GOAL OF THE EXERCISE
Print the data that follows word for word, leaving out any picture.

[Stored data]
..............................

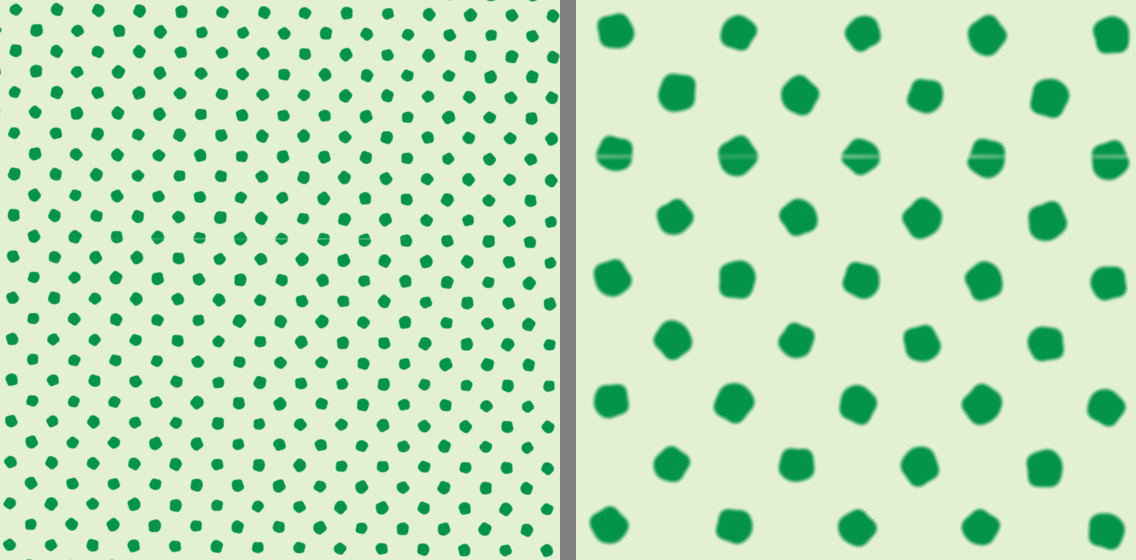
Left, the full canvas; right, a detail of the centre.
Give the GLSL for this pattern, as a WebGL 2 fragment shader.

```glsl
#version 300 es
precision highp float;

uniform vec2 u_resolution;
out vec4 outColor;

const vec3 PAPER = vec3(0.89, 0.94, 0.83);
const vec3 GREEN = vec3(0.01, 0.58, 0.29);
const vec2 PITCH = vec2(0.0738, 0.0735);
const vec2 FIRST_DOT = vec2(0.0286, 0.9831);
const float TILT = -0.0118;
const float DOT_RADIUS = 0.0109;
const float EDGE_SOFTNESS = 0.0019;

vec3 hash3(vec2 cell) {
  vec3 q = fract(cell.xyx * vec3(0.1031, 0.1030, 0.0973) + 0.37);
  q += dot(q, q.yxz + 33.33);
  return fract((q.xxy + q.yzz) * q.zyx);
}

mat2 rotation(float angle) {
  float c = cos(angle), s = sin(angle);
  return mat2(c, s, -s, c);
}

// Relative radius of an uneven outline, from layered sines
float outline(float angle, vec3 phase) {
  vec3 lobes = sin(angle * vec3(2.0, 4.0, 5.0) + 6.2832 * phase);
  return 1.0 + dot(lobes, vec3(0.03, 0.045, 0.03));
}

// Signed distance to the dot of one lattice, shifted by part of a cell
float dotLattice(vec2 p, vec2 pitch, vec2 shift, float radius) {
  vec2 grid = p / pitch - shift;
  vec2 cell = round(grid);
  vec3 rnd = hash3(cell * 2.0 + shift * 2.0);
  vec2 jitter = (rnd.xy - 0.5) * 0.0014;
  vec2 d = (grid - cell) * pitch - jitter;
  float size = radius * mix(0.94, 1.06, rnd.z);
  float angle = atan(d.y, d.x + 1e-7);
  return length(d) - size * outline(angle, rnd.zxy);
}

// Faint horizontal scratch, fading at its ends
float scratch(vec2 uv, float height, float halfWidth) {
  float line = 1.0 - smoothstep(0.0, halfWidth, abs(uv.y - height));
  float span = smoothstep(0.1, 0.35, uv.x) * (1.0 - smoothstep(0.65, 0.76, uv.x));
  float breaks = 0.7 + 0.3 * sin(uv.x * 57.0 + 1.5 * sin(uv.x * 23.0));
  return line * span * breaks;
}

void main() {
  vec2 uv = gl_FragCoord.xy / u_resolution;
  vec2 p = rotation(-TILT) * (uv - FIRST_DOT);

  // Two interleaved lattices make the staggered rows
  float dist = 1.0;
  for (int i = 0; i < 2; i++) {
    dist = min(dist, dotLattice(p, PITCH, vec2(0.5 * float(i)), DOT_RADIUS));
  }

  float soft = max(EDGE_SOFTNESS, 0.75 / min(u_resolution.x, u_resolution.y));
  float ink = 1.0 - smoothstep(-soft, soft, dist);
  ink *= 1.0 - 0.4 * scratch(uv, 0.5735, 0.0028);

  outColor = vec4(mix(PAPER, GREEN, ink), 1.0);
}
```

..............................

RESPONSE AREA
Left, the full canvas; right, a detail of the centre.
Give the GLSL for this pattern, as a WebGL 2 fragment shader.

```glsl
#version 300 es
precision highp float;

uniform vec2 u_resolution;
out vec4 outColor;

const vec3 PAPER = vec3(0.89, 0.94, 0.83);
const vec3 GREEN = vec3(0.01, 0.58, 0.29);
const vec2 PITCH = vec2(0.0738, 0.0735);
const vec2 FIRST_DOT = vec2(0.0286, 0.9831);
const float TILT = -0.0118;
const float DOT_RADIUS = 0.0109;
const float EDGE_SOFTNESS = 0.0019;

vec3 hash3(vec2 cell) {
  vec3 q = fract(cell.xyx * vec3(0.1031, 0.1030, 0.0973) + 0.37);
  q += dot(q, q.yxz + 33.33);
  return fract((q.xxy + q.yzz) * q.zyx);
}

mat2 rotation(float angle) {
  float c = cos(angle), s = sin(angle);
  return mat2(c, s, -s, c);
}

// Relative radius of an uneven outline, from layered sines
float outline(float angle, vec3 phase) {
  vec3 lobes = sin(angle * vec3(2.0, 4.0, 5.0) + 6.2832 * phase);
  return 1.0 + dot(lobes, vec3(0.03, 0.045, 0.03));
}

// Signed distance to the dot of one lattice, shifted by part of a cell
float dotLattice(vec2 p, vec2 pitch, vec2 shift, float radius) {
  vec2 grid = p / pitch - shift;
  vec2 cell = round(grid);
  vec3 rnd = hash3(cell * 2.0 + shift * 2.0);
  vec2 jitter = (rnd.xy - 0.5) * 0.0014;
  vec2 d = (grid - cell) * pitch - jitter;
  float size = radius * mix(0.94, 1.06, rnd.z);
  float angle = atan(d.y, d.x + 1e-7);
  return length(d) - size * outline(angle, rnd.zxy);
}

// Faint horizontal scratch, fading at its ends
float scratch(vec2 uv, float height, float halfWidth) {
  float line = 1.0 - smoothstep(0.0, halfWidth, abs(uv.y - height));
  float span = smoothstep(0.1, 0.35, uv.x) * (1.0 - smoothstep(0.65, 0.76, uv.x));
  float breaks = 0.7 + 0.3 * sin(uv.x * 57.0 + 1.5 * sin(uv.x * 23.0));
  return line * span * breaks;
}

void main() {
  vec2 uv = gl_FragCoord.xy / u_resolution;
  vec2 p = rotation(-TILT) * (uv - FIRST_DOT);

  // Two interleaved lattices make the staggered rows
  float dist = 1.0;
  for (int i = 0; i < 2; i++) {
    dist = min(dist, dotLattice(p, PITCH, vec2(0.5 * float(i)), DOT_RADIUS));
  }

  float soft = max(EDGE_SOFTNESS, 0.75 / min(u_resolution.x, u_resolution.y));
  float ink = 1.0 - smoothstep(-soft, soft, dist);
  ink *= 1.0 - 0.4 * scratch(uv, 0.5735, 0.0028);

  outColor = vec4(mix(PAPER, GREEN, ink), 1.0);
}
```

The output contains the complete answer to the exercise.